WHAT TO DO: Give again, word for word, every line in the entries below from the line with "stroke-dasharray: 4 2.5;" up to and including the line with "background: var(--fill); border: 1px", and no other line.
########################################
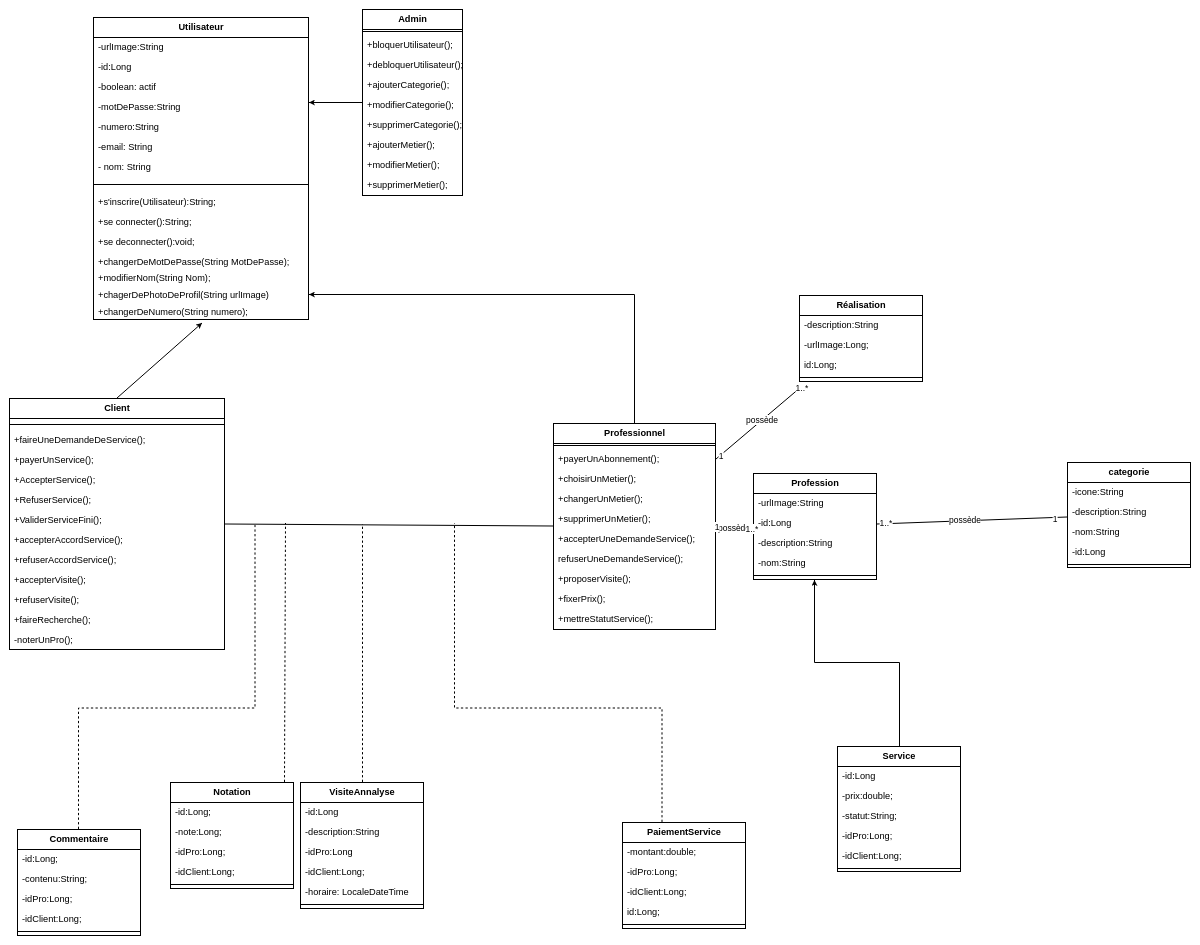
<!DOCTYPE html>
<html lang="fr">
<head>
<meta charset="utf-8">
<title>Diagramme de classes</title>
<style>
:root { --ink: #000; --paper: #fff; --row: 20px; }
* { box-sizing: border-box; margin: 0; padding: 0; }
html, body { width: 1200px; height: 945px; overflow: hidden; background: var(--paper); }
body { font: 9.23px "Liberation Sans", Arial, sans-serif; color: var(--ink); }
.diagram { position: relative; width: 1200px; height: 945px; overflow: hidden; }
.links { position: absolute; left: 0; top: 0; fill: none; stroke: var(--ink); stroke-width: 1; }
.dashed { stroke-dasharray: 2.3 2.3; }
.class { position: absolute; display: flex; flex-direction: column; overflow: hidden; border: 1px solid var(--ink); background: var(--paper); }
.class h2 { flex: none; height: 20px; border-bottom: 1px solid var(--ink); font-size: inherit; line-height: 19px; text-align: center; }
.class ul { flex: none; list-style: none; padding-left: 4px; white-space: nowrap; }
.class li { height: var(--row); line-height: var(--row); }
.attributes { margin-top: -1px; }
.methods { border-top: 1px solid var(--ink); padding-top: 3px; }
.no-attributes { flex: none; height: 1px; }
.no-methods { flex: 1; margin-top: 2px; border-top: 1px solid var(--ink); }
.user .methods { margin-top: 7px; padding-top: 7px; }
.user .tight { --row: 17px; }
.user .first { margin-top: -2px; }
.client .no-attributes { height: 5px; }
.client .methods { padding-top: 5px; }
.label { position: absolute; transform: translate(-50%, -50%); background: var(--paper); font-size: 8.5px; line-height: 10px; white-space: nowrap; }
</style>
</head>
<body>
<main class="diagram">

<article class="class user" style="left:93px;top:17px;width:216px;height:303px">
<h2>Utilisateur</h2>
<ul class="attributes">
<li>-urlImage:String</li><li>-id:Long</li><li>-boolean: actif</li><li>-motDePasse:String</li><li>-numero:String</li><li>-email: String</li><li>- nom: String</li>
</ul>
<ul class="methods">
<li>+s'inscrire(Utilisateur):String;</li><li>+se connecter():String;</li><li>+se deconnecter():void;</li><li>+changerDeMotDePasse(String MotDePasse);</li>
<li class="tight first">+modifierNom(String Nom);</li><li class="tight">+chagerDePhotoDeProfil(String urlImage)</li><li class="tight">+changerDeNumero(String numero);</li>
</ul>
</article>

<article class="class" style="left:362px;top:9px;width:101px;height:187px">
<h2>Admin</h2>
<div class="no-attributes"></div>
<ul class="methods">
<li>+bloquerUtilisateur();</li><li>+debloquerUtilisateur();</li><li>+ajouterCategorie();</li><li>+modifierCategorie();</li><li>+supprimerCategorie();</li><li>+ajouterMetier();</li><li>+modifierMetier();</li><li>+supprimerMetier();</li>
</ul>
</article>

<article class="class client" style="left:9px;top:398px;width:216px;height:252px">
<h2>Client</h2>
<div class="no-attributes"></div>
<ul class="methods">
<li>+faireUneDemandeDeService();</li><li>+payerUnService();</li><li>+AccepterService();</li><li>+RefuserService();</li><li>+ValiderServiceFini();</li><li>+accepterAccordService();</li><li>+refuserAccordService();</li><li>+accepterVisite();</li><li>+refuserVisite();</li><li>+faireRecherche();</li><li>-noterUnPro();</li>
</ul>
</article>

<article class="class" style="left:553px;top:423px;width:163px;height:207px">
<h2>Professionnel</h2>
<div class="no-attributes"></div>
<ul class="methods">
<li>+payerUnAbonnement();</li><li>+choisirUnMetier();</li><li>+changerUnMetier();</li><li>+supprimerUnMetier();</li><li>+accepterUneDemandeService();</li><li>refuserUneDemandeService();</li><li>+proposerVisite();</li><li>+fixerPrix();</li><li>+mettreStatutService();</li>
</ul>
</article>

<article class="class" style="left:799px;top:295px;width:124px;height:87px">
<h2>Réalisation</h2>
<ul class="attributes"><li>-description:String</li><li>-urlImage:Long;</li><li>id:Long;</li></ul>
<div class="no-methods"></div>
</article>

<article class="class" style="left:753px;top:473px;width:124px;height:107px">
<h2>Profession</h2>
<ul class="attributes"><li>-urlImage:String</li><li>-id:Long</li><li>-description:String</li><li>-nom:String</li></ul>
<div class="no-methods"></div>
</article>

<article class="class" style="left:1067px;top:462px;width:124px;height:106px">
<h2>categorie</h2>
<ul class="attributes"><li>-icone:String</li><li>-description:String</li><li>-nom:String</li><li>-id:Long</li></ul>
<div class="no-methods"></div>
</article>

<article class="class" style="left:837px;top:746px;width:124px;height:126px">
<h2>Service</h2>
<ul class="attributes"><li>-id:Long</li><li>-prix:double;</li><li>-statut:String;</li><li>-idPro:Long;</li><li>-idClient:Long;</li></ul>
<div class="no-methods"></div>
</article>

<article class="class" style="left:622px;top:822px;width:124px;height:107px">
<h2>PaiementService</h2>
<ul class="attributes"><li>-montant:double;</li><li>-idPro:Long;</li><li>-idClient:Long;</li><li>id:Long;</li></ul>
<div class="no-methods"></div>
</article>

<article class="class" style="left:17px;top:829px;width:124px;height:107px">
<h2>Commentaire</h2>
<ul class="attributes"><li>-id:Long;</li><li>-contenu:String;</li><li>-idPro:Long;</li><li>-idClient:Long;</li></ul>
<div class="no-methods"></div>
</article>

<article class="class" style="left:170px;top:782px;width:124px;height:107px">
<h2>Notation</h2>
<ul class="attributes"><li>-id:Long;</li><li>-note:Long;</li><li>-idPro:Long;</li><li>-idClient:Long;</li></ul>
<div class="no-methods"></div>
</article>

<article class="class" style="left:300px;top:782px;width:124px;height:127px">
<h2>VisiteAnnalyse</h2>
<ul class="attributes"><li>-id:Long</li><li>-description:String</li><li>-idPro:Long</li><li>-idClient:Long;</li><li>-horaire: LocaleDateTime</li></ul>
<div class="no-methods"></div>
</article>

<svg class="links" width="1200" height="945" viewBox="0 0 1200 945" aria-hidden="true">
<defs>
<marker id="arrow" markerUnits="userSpaceOnUse" markerWidth="7" markerHeight="6" refX="6" refY="3" orient="auto"><path d="M0 0L6 3L0 6L1.5 3z" fill="#000" stroke="none"/></marker>
</defs>
<g marker-end="url(#arrow)">
<path d="M362 102.5H309"/>
<path d="M634.5 423V294.5H309"/>
<path d="M117 398L202 323"/>
<path d="M899.5 746V662.5H814.5V580"/>
</g>
<path d="M225 524L553 526"/>
<path d="M716 459L801 387"/>
<path d="M716 527L753 528"/>
<path d="M877 524L1067 517"/>
<g class="dashed">
<path d="M78.5 829V708H255V525"/>
<path d="M284.5 782L285.5 523"/>
<path d="M362.5 782V524"/>
<path d="M662 822V708H454.5V523"/>
</g>
</svg>

<span class="label" style="left:762px;top:420px">possède</span>
<span class="label" style="left:721px;top:456px">1</span>
<span class="label" style="left:802px;top:388px">1..*</span>
<span class="label" style="left:734px;top:528px">possède</span>
<span class="label" style="left:717px;top:527px">1</span>
<span class="label" style="left:752px;top:529px">1..*</span>
<span class="label" style="left:965px;top:520px">possède</span>
<span class="label" style="left:886px;top:523px">1..*</span>
<span class="label" style="left:1055px;top:519px">1</span>
</main>
</body>
</html>
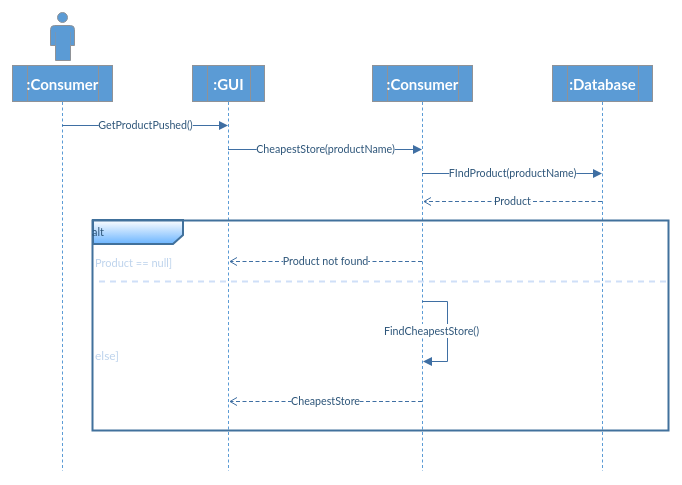
<!DOCTYPE html>
<html lang="en">
<head>
<meta charset="utf-8">
<title>Cheapest store sequence diagram</title>
<style>
:root {
  --paper: #ffffff;
  --fill: #5b9bd5;
  --edge: #8f9297;
  --line: #41719c;
  --arrow: #3f6fa3;
  --ink: #2d5579;
  --guard: #bdd3ec;
  --divider: #cfdff8;
}
* { box-sizing: border-box; margin: 0; padding: 0; }
html, body { width: 682px; height: 485px; overflow: hidden; background: var(--paper); }
.diagram { position: relative; width: 682px; height: 485px; font-family: Lato, "Open Sans", sans-serif; color: var(--ink); }
.connectors { position: absolute; inset: 0; display: block; }
.lifeline { stroke: var(--fill); stroke-dasharray: 3 2.5; }
.call, .reply { stroke: var(--arrow); fill: none; }
.reply { stroke-dasharray: 4 2.5; }
.solid-head { fill: var(--arrow); }
.open-head { fill: none; stroke: var(--arrow); }
.actor { fill: var(--fill); stroke: var(--edge); }
.frame { fill: none; stroke: var(--line); stroke-width: 2; }
.divider { stroke: var(--divider); stroke-width: 2; stroke-dasharray: 6 5; }
.participant {
  position: absolute; top: 65px; height: 37px; width: 101px;
  display: flex; align-items: center; justify-content: center;
  background: var(--fill); border: 1px solid var(--edge);
  color: var(--paper); font-size: 15px; font-weight: 700; white-space: nowrap;
}
.participant::before {
  content: ""; position: absolute; top: 0; bottom: 0; left: 14px; right: 13px;
  border: solid var(--edge); border-width: 0 1px;
}
.participant span { position: relative; }
.participant.narrow { width: 73px; }
.message {
  position: absolute; transform: translate(-50%, -50%);
  background: var(--paper); font-size: 10.7px; line-height: 14px; white-space: nowrap;
}
.operator, .guard { position: absolute; left: 95px; line-height: 14px; font-size: 11px; white-space: nowrap; }
.operator { left: 92px; top: 225px; }
.guard { color: var(--guard); }
.guard.large { font-size: 12px; }
</style>
</head>
<body>
<main class="diagram">
  <svg class="connectors" width="682" height="485" viewBox="0 0 682 485" aria-hidden="true">
    <defs>
      <linearGradient id="tab-fill" x1="0" y1="0" x2="0" y2="1">
        <stop offset="0" stop-color="#ffffff"/>
        <stop offset="1" stop-color="#6cb5ff"/>
      </linearGradient>
      <path id="call-head" d="M0 0L-9 -4.5V4.5Z"/>
      <path id="reply-head" d="M8 -4L1 0L8 4"/>
    </defs>

    <g class="actor">
      <circle cx="62.5" cy="17.5" r="5"/>
      <path d="M54.5 25.5H70.5Q74.5 25.5 74.5 29.5V45.5H70.5V60.5H55.5V45.5H50.5V29.5Q50.5 25.5 54.5 25.5Z"/>
      <path d="M55.5 32V46M70.5 32V46" fill="none" stroke-opacity=".5"/>
    </g>

    <g class="lifeline">
      <line x1="62.5" y1="102" x2="62.5" y2="471"/>
      <line x1="228.5" y1="102" x2="228.5" y2="471"/>
      <line x1="422.5" y1="102" x2="422.5" y2="471"/>
      <line x1="602.5" y1="102" x2="602.5" y2="471"/>
    </g>

    <polygon points="93,220 183,220 183,235 173,244 93,244" fill="url(#tab-fill)" stroke="#41719c" stroke-width="2"/>
    <rect class="frame" x="92.5" y="220.5" width="576" height="210"/>
    <line class="divider" x1="99" y1="281.5" x2="669" y2="281.5"/>

    <g class="call">
      <line x1="62" y1="125.5" x2="220" y2="125.5"/>
      <line x1="228" y1="149.5" x2="414" y2="149.5"/>
      <line x1="422" y1="173.5" x2="594" y2="173.5"/>
      <polyline points="422,301.5 447.5,301.5 447.5,361.5 430,361.5"/>
    </g>
    <g class="solid-head">
      <use href="#call-head" x="228" y="125.5"/>
      <use href="#call-head" x="422" y="149.5"/>
      <use href="#call-head" x="602" y="173.5"/>
      <use href="#call-head" transform="translate(423 361.5) scale(-1 1)"/>
    </g>

    <g class="reply">
      <line x1="602" y1="201.5" x2="424" y2="201.5"/>
      <line x1="422" y1="261.5" x2="230" y2="261.5"/>
      <line x1="422" y1="401.5" x2="230" y2="401.5"/>
    </g>
    <g class="open-head">
      <use href="#reply-head" x="423" y="201.5"/>
      <use href="#reply-head" x="229" y="261.5"/>
      <use href="#reply-head" x="229" y="401.5"/>
    </g>
  </svg>

  <div class="participant" style="left:12px"><span>:Consumer</span></div>
  <div class="participant narrow" style="left:192px"><span>:GUI</span></div>
  <div class="participant" style="left:372px"><span>:Consumer</span></div>
  <div class="participant" style="left:552px"><span>:Database</span></div>

  <span class="message" style="left:145.5px;top:125px">GetProductPushed()</span>
  <span class="message" style="left:325.5px;top:149px">CheapestStore(productName)</span>
  <span class="message" style="left:512.5px;top:173px">FIndProduct(productName)</span>
  <span class="message" style="left:512.5px;top:201px">Product</span>
  <span class="message" style="left:325.5px;top:261px">Product not found</span>
  <span class="message" style="left:431.5px;top:331px">FindCheapestStore()</span>
  <span class="message" style="left:325.5px;top:401px">CheapestStore</span>

  <span class="operator">alt</span>
  <span class="guard" style="top:256px">Product == null]</span>
  <span class="guard large" style="top:349px">else]</span>
</main>
</body>
</html>
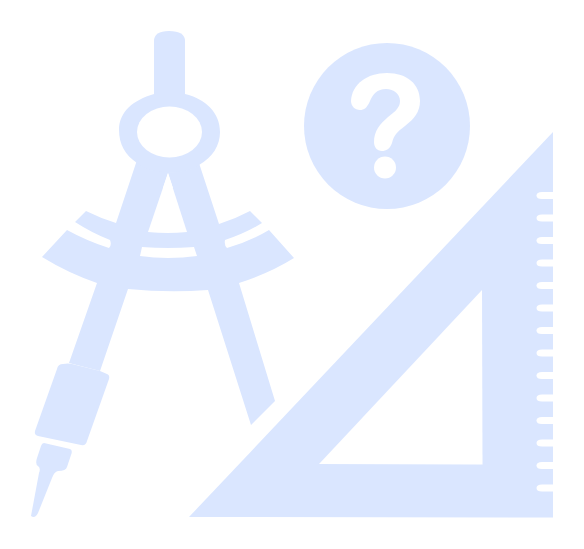
<!DOCTYPE html>
<html lang="en">
<head>
<meta charset="utf-8">
<title>Geometry tools</title>
<style>
:root { --paper: #ffffff; --tool: #dae6ff; }
html, body { margin: 0; background: var(--paper); overflow: hidden; }
.geometry { display: block; width: 584px; height: 549px; }
.solid { fill: var(--tool); }
.gap { fill: var(--paper); }
</style>
</head>
<body>
<svg class="geometry" viewBox="0 0 584 549" role="img" aria-label="Drawing compass, question mark and set square">
  <defs>
    <path id="tick" d="M553 0H542Q536.5 0 536.5 3.5T542 7H553Z"/>
  </defs>

  <g id="compass">
    <path id="handle" class="solid" d="M154 100V41Q154 31 169 31Q185 31 185 41V100Z"/>
    <path id="legs-and-arc" class="solid" d="M137 160L116 223Q100 218 86 211L75 222Q92 233 110 240Q112 245 109 248Q87 241 67 230L42 257Q68 273 97 283L69 363L100 371L128 289Q168 293 208 290L251 425L275 401L239 283Q270 273 294 258L269 230Q249 242 227 248Q224 245 225 240Q246 233 262 223L250 211Q235 219 219 224L198 160Z"/>
    <path id="leg-opening" class="gap" d="M168 173L148 232Q168 234 187 232Z"/>
    <path id="arc-slot" class="gap" d="M142 247Q168 249 194 247L197 256Q168 260 140 256Z"/>
    <path id="hinge" class="solid" d="M154 94C133 100 119 112 119 130C119 144 125 155 137 163C148 175 187 175 199 165C213 157 220 145 220 132C220 113 206 99 185 94Z"/>
    <path class="gap" d="M168 173L163 188H173Z"/>
    <ellipse class="gap" cx="169.5" cy="132" rx="32.5" ry="25.5"/>
    <path id="lead-holder" class="solid" d="M63 364Q68 363 72 364L100 371L107 374Q110 375 109 379L87 441Q86 446 81 445L38 436Q34 435 35 431L57 369Q58 364 63 364Z"/>
    <path id="lead-tip" class="solid" d="M44 443L70 449Q73 450 71 455L67 467Q66 471 58 471Q54 472 52 478L38 513Q35 519 31 516L39 473Q41 468 38 466Q35 464 37 458L41 446Q42 443 44 443Z"/>
  </g>

  <g id="question">
    <circle class="solid" cx="387" cy="126" r="83"/>
    <path class="gap" d="M351 101C352 84 367 73 387 73C407 73 420 84 420 101C420 112 414 119 405 126C397 132 394 135 392 143C390 149 386 151 382 151C377 151 374 147 374 142C374 131 380 124 388 117C396 111 400 107 400 101C400 94 394 89 386 89C377 89 373 94 370 101C367 108 364 110 360 110C355 110 351 106 351 101Z"/>
    <circle class="gap" cx="385" cy="167.5" r="11"/>
  </g>

  <g id="set-square">
    <polygon class="solid" points="553,132 553,517.5 189,517"/>
    <polygon class="gap" points="482,290 482.5,464.5 319,464"/>
    <g id="ruler-ticks" class="gap">
      <use href="#tick" y="192"/>
      <use href="#tick" y="214.5"/>
      <use href="#tick" y="237"/>
      <use href="#tick" y="259.5"/>
      <use href="#tick" y="282"/>
      <use href="#tick" y="304.5"/>
      <use href="#tick" y="327"/>
      <use href="#tick" y="349.5"/>
      <use href="#tick" y="372"/>
      <use href="#tick" y="394.5"/>
      <use href="#tick" y="417"/>
      <use href="#tick" y="439.5"/>
      <use href="#tick" y="462"/>
      <use href="#tick" y="484.5"/>
    </g>
  </g>
</svg>
</body>
</html>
########################################
WRITTEN SOLUTION:
.reply { stroke-dasharray: 4 2.5; }
.solid-head { fill: var(--arrow); }
.open-head { fill: none; stroke: var(--arrow); }
.actor { fill: var(--fill); stroke: var(--edge); }
.frame { fill: none; stroke: var(--line); stroke-width: 2; }
.divider { stroke: var(--divider); stroke-width: 2; stroke-dasharray: 6 5; }
.participant {
  position: absolute; top: 65px; height: 37px; width: 101px;
  display: flex; align-items: center; justify-content: center;
  background: var(--fill); border: 1px solid var(--edge);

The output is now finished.